Source data:

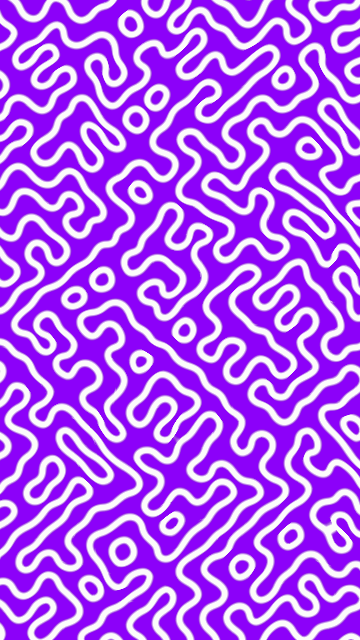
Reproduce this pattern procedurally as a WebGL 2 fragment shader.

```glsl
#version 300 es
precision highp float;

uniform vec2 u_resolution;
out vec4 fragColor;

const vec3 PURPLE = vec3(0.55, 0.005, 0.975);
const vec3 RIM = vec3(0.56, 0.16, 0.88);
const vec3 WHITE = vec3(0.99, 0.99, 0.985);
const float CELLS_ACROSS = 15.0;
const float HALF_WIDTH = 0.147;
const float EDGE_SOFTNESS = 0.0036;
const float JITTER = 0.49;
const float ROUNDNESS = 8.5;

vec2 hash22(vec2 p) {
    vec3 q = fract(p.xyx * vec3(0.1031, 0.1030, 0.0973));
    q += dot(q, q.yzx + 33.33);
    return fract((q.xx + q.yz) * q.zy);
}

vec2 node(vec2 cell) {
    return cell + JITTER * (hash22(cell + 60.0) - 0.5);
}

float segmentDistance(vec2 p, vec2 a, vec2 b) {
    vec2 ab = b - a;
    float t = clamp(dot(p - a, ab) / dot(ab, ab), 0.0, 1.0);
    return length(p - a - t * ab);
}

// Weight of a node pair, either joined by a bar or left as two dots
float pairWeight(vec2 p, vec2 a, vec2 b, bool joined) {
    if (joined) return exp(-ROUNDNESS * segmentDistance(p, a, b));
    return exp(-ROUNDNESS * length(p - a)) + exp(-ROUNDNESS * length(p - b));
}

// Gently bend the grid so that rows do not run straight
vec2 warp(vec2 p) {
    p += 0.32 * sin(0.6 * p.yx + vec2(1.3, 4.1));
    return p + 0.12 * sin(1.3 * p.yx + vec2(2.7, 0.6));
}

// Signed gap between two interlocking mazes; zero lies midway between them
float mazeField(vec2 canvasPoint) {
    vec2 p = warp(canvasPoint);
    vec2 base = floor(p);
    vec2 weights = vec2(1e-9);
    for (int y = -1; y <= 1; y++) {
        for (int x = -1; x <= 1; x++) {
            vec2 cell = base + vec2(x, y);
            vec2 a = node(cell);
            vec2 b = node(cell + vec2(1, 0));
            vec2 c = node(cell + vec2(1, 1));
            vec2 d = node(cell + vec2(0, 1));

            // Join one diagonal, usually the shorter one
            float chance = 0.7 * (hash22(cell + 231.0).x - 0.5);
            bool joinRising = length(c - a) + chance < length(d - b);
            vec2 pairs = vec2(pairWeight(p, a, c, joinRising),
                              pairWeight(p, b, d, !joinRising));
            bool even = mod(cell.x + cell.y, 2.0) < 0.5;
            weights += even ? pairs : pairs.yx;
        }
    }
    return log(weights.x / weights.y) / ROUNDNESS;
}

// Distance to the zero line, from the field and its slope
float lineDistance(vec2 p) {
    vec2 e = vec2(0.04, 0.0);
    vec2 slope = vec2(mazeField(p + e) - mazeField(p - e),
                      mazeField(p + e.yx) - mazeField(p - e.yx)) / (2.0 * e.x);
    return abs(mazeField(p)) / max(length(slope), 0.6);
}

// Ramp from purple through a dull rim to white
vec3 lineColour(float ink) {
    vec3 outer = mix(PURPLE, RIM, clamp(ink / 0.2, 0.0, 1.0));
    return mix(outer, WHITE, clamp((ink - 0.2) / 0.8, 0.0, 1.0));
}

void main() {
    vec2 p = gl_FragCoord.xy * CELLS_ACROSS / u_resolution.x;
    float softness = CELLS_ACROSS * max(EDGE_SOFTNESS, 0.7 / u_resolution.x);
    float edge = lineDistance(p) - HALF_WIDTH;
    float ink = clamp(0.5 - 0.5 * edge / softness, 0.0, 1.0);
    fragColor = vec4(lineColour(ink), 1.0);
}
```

Problem description:
Filter by the word "chance": copy every line of the data that holds it.

Expected answer:
            float chance = 0.7 * (hash22(cell + 231.0).x - 0.5);
            bool joinRising = length(c - a) + chance < length(d - b);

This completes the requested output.